Consumers worry more about rising prices of corn flakes and milk than about the extent to which the cost of one ingredient affects all food.
Ethanol's tireless propagandists, however, are focusing on corn's contribution to the Consumer Price Index for food to imply that their favorite fuel deserves no blame.
The Renewable Fuel Association trumpets a report concluding that the price of corn, ethanol's main ingredient, has much less effect than the price of energy does on all food prices in the CPI.
"Increasing petroleum prices have about twice the impact on consumer food prices as equivalent increases in corn prices," says report author and economist John M. Urbanchuk, director of LEGC LLC.
RFA Pres. Bob Dinneen calls references to ethanol's link with food prices "baseless scare tactics" and says, "While it is true increased ethanol production is creating a real market-driven price for corn, this [Urbanchuk's] report clearly presents the undeniable facts: Energy prices, not ethanol, are responsible for much of the increase in the price of food."
This is a dodge. Of course energy costs affect food prices. And it should surprise no one that an energy-price rise affects aggregate food prices more than does a comparable increase in the price of a single grain—the core message of Urbanchuk's report.
But those assertions are irrelevant to the issue, which is that the ethanol mandate is raising prices of corn and of foods associated with it beyond increases attributable to energy. Urbanchuk addresses not ethanol's effect on the price of corn but rather corn's effect on all food in the CPI. He still concludes that "the days of cheap corn are more likely than not over."
The ethanol mandate undeniably stokes that outlook and its portents for the prices of foods based on corn.

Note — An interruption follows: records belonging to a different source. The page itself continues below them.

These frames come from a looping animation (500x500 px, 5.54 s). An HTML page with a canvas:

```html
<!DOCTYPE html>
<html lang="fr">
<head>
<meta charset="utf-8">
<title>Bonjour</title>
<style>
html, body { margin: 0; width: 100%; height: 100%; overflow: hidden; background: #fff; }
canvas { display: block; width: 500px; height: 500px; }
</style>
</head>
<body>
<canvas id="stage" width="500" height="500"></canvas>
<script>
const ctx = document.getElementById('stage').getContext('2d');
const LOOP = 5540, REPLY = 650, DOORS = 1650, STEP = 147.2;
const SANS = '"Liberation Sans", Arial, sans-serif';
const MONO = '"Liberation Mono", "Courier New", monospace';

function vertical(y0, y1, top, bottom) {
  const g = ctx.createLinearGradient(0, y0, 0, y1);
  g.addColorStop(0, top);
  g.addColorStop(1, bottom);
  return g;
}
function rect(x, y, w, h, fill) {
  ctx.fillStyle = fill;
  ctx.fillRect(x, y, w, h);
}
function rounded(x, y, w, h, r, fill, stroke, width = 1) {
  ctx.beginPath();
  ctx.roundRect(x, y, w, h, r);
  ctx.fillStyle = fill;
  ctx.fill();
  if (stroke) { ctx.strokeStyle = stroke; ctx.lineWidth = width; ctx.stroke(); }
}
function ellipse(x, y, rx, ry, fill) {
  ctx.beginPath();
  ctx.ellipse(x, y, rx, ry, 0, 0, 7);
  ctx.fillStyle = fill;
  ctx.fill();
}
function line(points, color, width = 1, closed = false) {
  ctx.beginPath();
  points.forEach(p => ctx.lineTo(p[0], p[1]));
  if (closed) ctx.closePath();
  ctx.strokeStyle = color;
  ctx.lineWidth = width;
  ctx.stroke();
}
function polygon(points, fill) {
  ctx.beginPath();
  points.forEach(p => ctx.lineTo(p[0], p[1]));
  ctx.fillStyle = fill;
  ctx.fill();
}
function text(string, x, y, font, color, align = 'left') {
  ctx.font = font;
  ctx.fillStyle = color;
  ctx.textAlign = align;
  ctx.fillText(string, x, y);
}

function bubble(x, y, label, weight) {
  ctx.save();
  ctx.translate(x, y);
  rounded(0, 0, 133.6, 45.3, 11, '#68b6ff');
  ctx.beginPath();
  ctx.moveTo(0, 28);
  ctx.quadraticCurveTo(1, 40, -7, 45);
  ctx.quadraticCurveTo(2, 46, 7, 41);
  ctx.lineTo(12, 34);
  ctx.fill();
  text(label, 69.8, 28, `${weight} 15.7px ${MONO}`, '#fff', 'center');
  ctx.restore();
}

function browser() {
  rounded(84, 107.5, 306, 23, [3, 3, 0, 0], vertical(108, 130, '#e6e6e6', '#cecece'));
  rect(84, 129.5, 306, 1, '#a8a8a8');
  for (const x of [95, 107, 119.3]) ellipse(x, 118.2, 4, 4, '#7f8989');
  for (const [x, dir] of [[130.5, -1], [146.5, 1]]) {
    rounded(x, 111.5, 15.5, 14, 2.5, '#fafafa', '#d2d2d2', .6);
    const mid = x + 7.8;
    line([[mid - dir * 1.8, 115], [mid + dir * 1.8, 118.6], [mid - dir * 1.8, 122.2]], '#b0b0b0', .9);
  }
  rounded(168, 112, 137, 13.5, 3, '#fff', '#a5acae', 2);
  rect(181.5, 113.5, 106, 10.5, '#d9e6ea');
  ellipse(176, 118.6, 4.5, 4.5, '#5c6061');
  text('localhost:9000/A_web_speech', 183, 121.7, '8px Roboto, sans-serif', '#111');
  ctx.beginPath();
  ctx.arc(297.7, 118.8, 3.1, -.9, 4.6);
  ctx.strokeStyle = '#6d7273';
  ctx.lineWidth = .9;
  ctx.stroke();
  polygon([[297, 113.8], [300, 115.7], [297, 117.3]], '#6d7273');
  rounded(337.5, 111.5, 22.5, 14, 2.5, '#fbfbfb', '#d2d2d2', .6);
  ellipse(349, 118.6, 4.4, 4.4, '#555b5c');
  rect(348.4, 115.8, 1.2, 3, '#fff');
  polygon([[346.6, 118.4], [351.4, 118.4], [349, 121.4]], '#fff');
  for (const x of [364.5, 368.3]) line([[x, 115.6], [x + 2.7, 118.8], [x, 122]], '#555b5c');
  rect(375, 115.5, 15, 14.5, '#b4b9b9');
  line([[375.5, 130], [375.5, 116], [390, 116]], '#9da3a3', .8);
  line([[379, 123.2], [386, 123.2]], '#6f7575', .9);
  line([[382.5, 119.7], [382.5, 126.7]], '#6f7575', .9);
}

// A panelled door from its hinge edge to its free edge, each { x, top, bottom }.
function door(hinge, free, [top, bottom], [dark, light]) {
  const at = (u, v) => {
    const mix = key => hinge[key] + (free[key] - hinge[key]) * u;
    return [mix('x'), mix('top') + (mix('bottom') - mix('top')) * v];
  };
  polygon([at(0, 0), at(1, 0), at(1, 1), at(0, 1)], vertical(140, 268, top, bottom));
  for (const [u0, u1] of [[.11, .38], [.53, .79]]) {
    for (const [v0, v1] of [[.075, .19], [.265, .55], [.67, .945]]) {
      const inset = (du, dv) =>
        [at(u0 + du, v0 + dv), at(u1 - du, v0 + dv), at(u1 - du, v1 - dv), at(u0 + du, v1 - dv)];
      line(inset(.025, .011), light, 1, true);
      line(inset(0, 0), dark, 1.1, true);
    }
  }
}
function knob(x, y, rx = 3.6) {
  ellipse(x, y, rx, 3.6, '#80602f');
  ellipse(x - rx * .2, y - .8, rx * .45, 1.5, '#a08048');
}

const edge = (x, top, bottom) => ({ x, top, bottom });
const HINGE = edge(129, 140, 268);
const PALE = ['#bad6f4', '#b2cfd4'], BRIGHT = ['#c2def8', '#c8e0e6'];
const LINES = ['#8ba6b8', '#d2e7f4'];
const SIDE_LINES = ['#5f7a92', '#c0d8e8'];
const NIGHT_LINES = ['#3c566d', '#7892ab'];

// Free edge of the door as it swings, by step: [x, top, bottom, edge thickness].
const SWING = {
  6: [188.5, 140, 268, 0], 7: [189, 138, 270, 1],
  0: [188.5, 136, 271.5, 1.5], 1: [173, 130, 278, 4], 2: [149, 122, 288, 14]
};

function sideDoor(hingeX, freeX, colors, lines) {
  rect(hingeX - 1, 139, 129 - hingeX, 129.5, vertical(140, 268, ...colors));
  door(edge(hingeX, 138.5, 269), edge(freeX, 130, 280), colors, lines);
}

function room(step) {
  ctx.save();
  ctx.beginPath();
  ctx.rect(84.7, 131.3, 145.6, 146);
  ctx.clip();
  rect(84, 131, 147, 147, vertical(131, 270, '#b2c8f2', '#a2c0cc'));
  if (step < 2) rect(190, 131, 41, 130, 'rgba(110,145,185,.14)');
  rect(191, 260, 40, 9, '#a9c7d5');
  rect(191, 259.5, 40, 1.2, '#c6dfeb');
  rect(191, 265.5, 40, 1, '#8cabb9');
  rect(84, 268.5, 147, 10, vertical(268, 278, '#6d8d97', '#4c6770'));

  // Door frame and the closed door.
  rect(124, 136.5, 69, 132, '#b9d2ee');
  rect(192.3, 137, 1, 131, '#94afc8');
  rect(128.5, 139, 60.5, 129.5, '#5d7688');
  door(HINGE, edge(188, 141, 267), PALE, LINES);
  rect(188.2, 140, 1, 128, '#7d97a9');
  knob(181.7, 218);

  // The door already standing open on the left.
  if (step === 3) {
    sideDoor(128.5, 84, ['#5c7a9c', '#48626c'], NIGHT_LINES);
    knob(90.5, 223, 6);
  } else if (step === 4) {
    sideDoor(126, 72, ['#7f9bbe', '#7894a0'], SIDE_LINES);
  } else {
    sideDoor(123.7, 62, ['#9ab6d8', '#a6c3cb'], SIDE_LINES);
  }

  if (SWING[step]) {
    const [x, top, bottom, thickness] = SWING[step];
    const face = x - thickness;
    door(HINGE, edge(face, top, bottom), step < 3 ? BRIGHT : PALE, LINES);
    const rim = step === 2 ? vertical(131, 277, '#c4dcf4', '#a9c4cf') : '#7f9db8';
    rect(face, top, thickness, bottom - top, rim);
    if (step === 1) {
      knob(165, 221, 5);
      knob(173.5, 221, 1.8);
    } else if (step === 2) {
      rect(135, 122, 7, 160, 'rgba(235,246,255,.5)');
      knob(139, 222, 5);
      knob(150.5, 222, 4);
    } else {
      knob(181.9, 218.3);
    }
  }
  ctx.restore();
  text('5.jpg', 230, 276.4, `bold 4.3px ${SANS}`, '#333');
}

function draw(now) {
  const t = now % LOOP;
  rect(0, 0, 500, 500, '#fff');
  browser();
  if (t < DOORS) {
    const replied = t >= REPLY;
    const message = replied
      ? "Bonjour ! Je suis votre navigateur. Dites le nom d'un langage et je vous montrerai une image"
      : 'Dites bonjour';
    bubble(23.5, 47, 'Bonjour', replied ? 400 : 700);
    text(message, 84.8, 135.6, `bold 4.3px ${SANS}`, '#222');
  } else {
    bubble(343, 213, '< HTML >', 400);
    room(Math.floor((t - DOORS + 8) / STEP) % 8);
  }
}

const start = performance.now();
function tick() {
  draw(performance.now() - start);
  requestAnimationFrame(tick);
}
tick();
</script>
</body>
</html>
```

It also helps push up the energy prices onto which ethanol fans are trying to shift blame.
Congress launched these assaults on consumers on the basis of flawed energy and environmental claims in order to enrich corn growers and distillers. In a political climate where this can happen, "scare tactics" are, in fact, appropriate.
(Online June 29, 2007; author's e-mail: firstname.lastname@example.org)